Throughout 2011 I did a series here at Common Sense Catholicism explaining various facets of the Extraordinary Form.  I'd like to revisit those works and reboot them with these considerations in mind.  The first section of postings will center around various questions about the Latin Mass and some basic answers, while the second portion will focus on the individual prayers contained in the Mass and the great meaning behind them.  Even if one attends nothing but the Ordinary Form, I hope this helps you in achieving a greater understanding of the one Mass, no matter how it be celebrated here on Earth, for it is the same in heaven.

Allow Myself to Reintroduce Myself

It certainly has been an interesting eleven months.  A lot has changed since then in my life and I'm sure those readers who were around before.  I went from being a rather busy blogger to disappearing.  Why?  A combination of marathon Skyrim sessions (getting the game to 95% complete takes a lot longer than you might think, and you might think it takes pretty darn long!) and the relationship I've been in for now almost two years.  That relationship has now led to an engagement set for June 1st, 2013.

Fast forward to today.  I've burned myself out on Skyrim, and PC gaming in general.  Even if I haven't been writing actively, I haven't completely disappeared.  The TOB debates still ravaged in the background, and I managed to participate when my advice was asked.  My traditionalism remained as always.  Indeed, I simply found different ways of expressing a lot of the things that I've written about, this time through actions instead of words.

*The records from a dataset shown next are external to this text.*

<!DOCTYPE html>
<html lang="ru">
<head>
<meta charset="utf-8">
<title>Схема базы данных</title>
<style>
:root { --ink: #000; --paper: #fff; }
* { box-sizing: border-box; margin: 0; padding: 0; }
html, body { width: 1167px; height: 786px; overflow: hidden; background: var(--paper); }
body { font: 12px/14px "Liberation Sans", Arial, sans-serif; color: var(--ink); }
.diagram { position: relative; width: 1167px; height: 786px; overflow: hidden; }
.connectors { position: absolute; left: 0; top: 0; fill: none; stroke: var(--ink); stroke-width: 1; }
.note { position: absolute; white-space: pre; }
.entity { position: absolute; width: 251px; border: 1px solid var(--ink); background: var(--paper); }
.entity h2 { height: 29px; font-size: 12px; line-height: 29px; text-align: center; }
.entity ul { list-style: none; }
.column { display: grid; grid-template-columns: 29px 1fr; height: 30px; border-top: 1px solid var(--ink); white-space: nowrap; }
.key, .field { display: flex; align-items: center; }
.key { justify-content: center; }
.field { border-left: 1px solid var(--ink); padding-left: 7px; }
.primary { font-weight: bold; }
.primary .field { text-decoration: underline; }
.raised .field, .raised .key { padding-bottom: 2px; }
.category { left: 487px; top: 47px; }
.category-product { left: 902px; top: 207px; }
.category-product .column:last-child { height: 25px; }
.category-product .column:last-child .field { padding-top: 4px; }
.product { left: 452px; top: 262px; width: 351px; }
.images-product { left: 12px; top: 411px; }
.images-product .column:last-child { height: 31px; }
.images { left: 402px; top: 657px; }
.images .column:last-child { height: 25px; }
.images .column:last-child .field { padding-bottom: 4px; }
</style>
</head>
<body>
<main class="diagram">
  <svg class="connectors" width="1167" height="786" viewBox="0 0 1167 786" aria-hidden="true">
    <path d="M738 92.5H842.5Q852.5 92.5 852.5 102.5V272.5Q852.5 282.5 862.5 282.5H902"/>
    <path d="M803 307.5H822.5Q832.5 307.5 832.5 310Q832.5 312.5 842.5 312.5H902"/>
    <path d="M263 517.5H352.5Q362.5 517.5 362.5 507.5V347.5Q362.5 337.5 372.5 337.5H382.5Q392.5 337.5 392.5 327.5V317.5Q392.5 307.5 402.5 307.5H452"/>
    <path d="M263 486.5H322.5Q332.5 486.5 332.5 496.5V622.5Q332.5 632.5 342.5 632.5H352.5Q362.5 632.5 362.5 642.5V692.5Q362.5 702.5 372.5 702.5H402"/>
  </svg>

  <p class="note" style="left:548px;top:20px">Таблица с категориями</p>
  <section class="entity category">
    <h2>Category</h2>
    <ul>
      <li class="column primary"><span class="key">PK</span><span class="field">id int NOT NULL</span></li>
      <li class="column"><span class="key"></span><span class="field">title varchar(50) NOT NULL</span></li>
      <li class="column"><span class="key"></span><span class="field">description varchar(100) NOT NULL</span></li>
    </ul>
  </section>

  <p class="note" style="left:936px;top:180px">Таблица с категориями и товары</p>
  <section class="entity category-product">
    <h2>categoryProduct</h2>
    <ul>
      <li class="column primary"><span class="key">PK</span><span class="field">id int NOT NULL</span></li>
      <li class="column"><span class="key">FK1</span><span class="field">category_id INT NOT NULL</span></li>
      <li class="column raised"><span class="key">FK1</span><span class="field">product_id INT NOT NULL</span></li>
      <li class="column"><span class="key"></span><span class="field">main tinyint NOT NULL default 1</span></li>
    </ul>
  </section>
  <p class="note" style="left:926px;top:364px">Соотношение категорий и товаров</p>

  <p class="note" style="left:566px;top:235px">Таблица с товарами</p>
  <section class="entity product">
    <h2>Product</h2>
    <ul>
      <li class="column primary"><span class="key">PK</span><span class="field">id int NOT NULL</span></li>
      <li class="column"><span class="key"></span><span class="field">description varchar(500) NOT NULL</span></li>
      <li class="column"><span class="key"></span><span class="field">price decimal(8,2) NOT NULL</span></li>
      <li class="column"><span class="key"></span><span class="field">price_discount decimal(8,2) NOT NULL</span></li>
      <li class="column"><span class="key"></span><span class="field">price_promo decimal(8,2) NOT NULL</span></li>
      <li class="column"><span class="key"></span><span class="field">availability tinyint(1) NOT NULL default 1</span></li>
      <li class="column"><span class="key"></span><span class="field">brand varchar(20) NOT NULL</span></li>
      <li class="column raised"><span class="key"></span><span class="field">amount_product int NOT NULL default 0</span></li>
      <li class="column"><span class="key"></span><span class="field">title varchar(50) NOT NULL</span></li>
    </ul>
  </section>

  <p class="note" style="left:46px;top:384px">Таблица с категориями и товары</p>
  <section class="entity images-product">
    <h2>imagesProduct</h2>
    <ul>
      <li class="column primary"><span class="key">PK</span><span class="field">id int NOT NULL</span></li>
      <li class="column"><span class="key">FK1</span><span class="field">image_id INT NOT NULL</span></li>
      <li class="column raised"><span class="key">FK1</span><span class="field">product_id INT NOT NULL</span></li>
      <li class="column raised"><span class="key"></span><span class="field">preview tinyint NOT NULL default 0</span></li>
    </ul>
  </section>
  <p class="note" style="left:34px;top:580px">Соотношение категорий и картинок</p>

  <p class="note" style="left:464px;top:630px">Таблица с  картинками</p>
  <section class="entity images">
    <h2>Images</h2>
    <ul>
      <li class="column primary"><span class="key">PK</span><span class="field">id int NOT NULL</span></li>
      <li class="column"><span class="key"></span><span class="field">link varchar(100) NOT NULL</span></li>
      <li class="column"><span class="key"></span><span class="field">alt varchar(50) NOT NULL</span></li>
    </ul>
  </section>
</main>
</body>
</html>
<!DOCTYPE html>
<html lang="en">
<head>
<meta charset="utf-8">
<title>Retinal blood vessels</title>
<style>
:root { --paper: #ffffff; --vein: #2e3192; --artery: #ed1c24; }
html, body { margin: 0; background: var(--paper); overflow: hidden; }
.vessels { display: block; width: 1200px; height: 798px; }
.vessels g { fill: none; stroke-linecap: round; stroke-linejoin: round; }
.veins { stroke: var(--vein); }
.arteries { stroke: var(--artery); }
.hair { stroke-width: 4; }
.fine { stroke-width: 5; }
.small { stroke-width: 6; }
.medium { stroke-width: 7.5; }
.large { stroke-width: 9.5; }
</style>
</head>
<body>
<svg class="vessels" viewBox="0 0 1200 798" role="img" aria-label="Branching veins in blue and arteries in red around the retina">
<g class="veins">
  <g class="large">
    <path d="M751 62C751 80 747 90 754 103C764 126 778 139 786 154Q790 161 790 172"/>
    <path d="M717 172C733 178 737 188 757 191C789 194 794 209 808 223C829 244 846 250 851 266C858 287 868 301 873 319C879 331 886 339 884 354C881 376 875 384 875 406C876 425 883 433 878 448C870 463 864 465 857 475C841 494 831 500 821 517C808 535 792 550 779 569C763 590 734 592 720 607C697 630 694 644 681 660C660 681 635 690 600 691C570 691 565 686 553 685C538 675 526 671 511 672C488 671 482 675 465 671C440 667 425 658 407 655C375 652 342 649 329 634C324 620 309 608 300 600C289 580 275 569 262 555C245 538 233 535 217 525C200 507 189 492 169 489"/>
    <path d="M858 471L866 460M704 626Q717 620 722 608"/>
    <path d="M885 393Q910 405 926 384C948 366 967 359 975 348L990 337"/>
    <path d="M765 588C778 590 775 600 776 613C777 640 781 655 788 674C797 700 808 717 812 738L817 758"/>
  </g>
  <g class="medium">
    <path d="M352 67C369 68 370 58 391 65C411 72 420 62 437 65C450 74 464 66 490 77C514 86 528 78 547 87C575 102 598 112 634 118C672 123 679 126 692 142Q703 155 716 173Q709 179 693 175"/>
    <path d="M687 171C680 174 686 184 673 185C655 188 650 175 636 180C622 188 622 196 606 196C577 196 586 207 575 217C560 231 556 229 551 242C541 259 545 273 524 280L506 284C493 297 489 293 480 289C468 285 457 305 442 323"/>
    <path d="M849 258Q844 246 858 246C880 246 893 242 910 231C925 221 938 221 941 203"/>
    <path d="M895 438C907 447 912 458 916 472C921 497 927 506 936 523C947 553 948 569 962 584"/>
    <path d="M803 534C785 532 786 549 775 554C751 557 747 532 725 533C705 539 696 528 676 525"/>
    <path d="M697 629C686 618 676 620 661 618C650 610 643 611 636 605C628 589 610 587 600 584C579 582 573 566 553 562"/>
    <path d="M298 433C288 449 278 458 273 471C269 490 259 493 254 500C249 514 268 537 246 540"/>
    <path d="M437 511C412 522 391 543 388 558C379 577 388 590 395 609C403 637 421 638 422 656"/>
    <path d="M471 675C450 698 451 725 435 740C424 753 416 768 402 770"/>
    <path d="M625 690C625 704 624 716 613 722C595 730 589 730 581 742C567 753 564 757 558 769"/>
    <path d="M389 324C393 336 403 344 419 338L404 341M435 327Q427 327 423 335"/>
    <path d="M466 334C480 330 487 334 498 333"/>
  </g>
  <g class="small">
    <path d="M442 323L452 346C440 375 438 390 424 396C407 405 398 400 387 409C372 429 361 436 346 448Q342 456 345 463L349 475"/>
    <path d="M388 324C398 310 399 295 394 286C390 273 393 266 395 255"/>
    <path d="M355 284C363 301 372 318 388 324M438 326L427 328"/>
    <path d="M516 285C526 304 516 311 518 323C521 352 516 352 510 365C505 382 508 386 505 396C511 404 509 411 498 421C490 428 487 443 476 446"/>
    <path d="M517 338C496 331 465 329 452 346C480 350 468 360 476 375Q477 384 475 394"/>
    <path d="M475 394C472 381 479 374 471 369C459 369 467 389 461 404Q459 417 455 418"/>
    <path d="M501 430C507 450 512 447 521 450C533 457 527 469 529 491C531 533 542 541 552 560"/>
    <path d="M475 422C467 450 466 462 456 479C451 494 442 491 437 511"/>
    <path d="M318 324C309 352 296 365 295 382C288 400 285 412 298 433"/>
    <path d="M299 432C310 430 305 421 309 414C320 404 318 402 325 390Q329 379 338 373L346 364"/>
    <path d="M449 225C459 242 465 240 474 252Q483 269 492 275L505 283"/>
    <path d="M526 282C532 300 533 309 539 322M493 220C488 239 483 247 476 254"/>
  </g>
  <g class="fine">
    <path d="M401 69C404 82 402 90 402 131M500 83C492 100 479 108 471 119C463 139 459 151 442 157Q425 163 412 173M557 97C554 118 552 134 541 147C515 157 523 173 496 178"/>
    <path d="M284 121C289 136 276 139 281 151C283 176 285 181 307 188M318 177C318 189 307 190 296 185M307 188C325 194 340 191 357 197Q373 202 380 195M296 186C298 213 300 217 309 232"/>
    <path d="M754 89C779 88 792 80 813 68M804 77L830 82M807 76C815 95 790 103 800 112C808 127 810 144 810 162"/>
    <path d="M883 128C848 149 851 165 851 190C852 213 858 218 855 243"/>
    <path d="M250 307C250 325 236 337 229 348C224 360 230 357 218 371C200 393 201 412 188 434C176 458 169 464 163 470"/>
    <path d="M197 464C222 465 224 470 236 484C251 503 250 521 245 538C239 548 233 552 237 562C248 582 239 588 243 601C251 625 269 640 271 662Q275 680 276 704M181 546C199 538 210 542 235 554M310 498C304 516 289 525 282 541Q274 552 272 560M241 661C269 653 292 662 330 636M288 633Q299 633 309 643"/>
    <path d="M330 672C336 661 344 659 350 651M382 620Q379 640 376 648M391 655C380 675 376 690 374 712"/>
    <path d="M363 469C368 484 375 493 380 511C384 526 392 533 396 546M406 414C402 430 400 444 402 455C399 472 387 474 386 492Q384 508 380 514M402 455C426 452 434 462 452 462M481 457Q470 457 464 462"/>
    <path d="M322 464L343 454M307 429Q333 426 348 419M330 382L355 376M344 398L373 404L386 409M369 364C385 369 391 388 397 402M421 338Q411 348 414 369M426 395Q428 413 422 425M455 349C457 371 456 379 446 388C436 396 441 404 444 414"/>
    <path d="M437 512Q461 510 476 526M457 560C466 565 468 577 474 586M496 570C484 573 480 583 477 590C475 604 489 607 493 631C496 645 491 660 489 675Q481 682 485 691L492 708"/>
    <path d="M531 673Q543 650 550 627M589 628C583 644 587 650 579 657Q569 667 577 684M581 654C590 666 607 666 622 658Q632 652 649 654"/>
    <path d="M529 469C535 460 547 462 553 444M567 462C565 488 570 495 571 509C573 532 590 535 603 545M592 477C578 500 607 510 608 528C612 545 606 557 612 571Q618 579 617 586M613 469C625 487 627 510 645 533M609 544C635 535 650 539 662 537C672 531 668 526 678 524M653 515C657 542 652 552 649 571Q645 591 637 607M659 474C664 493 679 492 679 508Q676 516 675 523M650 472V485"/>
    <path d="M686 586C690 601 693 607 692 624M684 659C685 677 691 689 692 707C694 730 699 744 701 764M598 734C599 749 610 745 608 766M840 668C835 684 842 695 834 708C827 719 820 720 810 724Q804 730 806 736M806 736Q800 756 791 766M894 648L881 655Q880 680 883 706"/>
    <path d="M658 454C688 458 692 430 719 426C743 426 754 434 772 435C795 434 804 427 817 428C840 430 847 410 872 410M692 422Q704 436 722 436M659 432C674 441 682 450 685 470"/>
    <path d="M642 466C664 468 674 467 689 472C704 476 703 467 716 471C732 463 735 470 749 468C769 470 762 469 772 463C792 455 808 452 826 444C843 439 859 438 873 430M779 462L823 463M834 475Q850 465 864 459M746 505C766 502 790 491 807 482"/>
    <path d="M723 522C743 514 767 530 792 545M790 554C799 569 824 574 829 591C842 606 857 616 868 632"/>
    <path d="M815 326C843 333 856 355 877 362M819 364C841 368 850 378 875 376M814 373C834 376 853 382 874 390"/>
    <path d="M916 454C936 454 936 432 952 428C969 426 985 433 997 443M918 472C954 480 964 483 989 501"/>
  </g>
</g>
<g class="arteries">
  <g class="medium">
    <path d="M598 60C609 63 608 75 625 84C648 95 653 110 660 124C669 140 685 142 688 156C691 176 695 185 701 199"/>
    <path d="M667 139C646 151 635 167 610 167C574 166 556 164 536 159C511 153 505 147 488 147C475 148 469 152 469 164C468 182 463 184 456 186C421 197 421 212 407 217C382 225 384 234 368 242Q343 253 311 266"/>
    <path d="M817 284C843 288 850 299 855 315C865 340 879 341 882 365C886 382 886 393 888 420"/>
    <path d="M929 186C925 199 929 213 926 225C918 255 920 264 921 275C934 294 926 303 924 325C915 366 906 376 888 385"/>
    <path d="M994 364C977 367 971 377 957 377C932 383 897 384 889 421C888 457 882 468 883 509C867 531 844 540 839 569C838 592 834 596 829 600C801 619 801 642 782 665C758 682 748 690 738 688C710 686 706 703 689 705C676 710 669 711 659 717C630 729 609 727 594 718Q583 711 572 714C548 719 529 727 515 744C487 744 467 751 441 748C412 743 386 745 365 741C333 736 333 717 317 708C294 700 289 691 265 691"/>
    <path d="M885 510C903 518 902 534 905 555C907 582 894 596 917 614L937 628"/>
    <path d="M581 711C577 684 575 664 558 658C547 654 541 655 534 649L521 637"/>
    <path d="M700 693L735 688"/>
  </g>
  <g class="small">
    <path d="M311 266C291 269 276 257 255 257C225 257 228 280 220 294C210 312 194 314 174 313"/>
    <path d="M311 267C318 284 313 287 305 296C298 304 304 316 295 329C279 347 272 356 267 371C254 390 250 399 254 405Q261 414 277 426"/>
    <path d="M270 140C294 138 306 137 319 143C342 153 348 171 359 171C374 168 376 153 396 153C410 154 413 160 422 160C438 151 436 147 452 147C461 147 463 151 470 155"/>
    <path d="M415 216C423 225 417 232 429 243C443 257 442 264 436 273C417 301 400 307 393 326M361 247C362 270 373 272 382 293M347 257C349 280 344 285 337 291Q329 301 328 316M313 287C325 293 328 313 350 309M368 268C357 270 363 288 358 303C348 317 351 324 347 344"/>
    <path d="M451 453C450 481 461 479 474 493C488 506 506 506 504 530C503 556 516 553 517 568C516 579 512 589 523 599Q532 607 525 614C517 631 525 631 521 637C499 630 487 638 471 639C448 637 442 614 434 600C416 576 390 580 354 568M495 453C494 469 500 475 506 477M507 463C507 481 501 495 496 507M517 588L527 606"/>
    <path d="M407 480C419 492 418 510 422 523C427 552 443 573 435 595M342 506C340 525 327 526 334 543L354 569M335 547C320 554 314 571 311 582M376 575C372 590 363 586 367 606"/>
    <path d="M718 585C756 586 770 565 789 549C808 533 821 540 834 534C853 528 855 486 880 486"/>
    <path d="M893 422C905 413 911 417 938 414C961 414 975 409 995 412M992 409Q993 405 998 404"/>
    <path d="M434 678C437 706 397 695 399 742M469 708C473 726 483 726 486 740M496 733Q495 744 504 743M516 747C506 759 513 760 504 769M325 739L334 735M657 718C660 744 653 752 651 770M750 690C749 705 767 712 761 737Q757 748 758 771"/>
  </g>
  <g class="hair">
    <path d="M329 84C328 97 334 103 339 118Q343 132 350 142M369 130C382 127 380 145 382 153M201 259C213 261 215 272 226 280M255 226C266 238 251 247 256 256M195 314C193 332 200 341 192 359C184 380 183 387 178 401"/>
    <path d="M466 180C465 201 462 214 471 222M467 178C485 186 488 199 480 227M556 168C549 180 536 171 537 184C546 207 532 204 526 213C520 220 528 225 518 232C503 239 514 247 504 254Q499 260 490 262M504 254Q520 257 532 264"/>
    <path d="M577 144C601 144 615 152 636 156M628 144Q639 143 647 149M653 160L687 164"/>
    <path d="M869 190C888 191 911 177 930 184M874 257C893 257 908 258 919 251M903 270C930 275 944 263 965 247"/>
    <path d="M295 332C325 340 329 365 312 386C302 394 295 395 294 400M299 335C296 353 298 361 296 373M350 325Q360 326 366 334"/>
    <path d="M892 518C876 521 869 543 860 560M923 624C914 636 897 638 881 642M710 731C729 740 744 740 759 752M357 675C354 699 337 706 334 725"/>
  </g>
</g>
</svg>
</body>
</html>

Yet all exiles end eventually, and this one is no different.  For awhile I lacked a reason to write.  I now have a reason, which I hope to make clear throughout the following posts.  Yet in the end, there is one reason above all to write.  I once again enjoy doing so.  This isn't a career for me.  I had that chance yet felt called elsewhere.  Yet if it is not a career, it is still a huge part of my life.  That I have fun doing this I hope will come across in these writings.  Far too often my ideological kindred are doom and gloom.  It is hard not to be.  Yet the grace of God is meant to liberate human nature, and that liberation also comes from gloom and despair.  We represent a way of looking at the world that has lifted billions out of despair and sin, and guided them towards true and eternal happiness.  Why on earth would anyone belonging to such a patrimony be gloomy?

A lot of the projects I worked on in the past will resurface or be rebooted with the freshness these past eleven months have provided.  With that let us continue on our journey..... at least until The Elder Scrolls VI, future children, or a Detroit Tigers championship come upon us, whichever come first.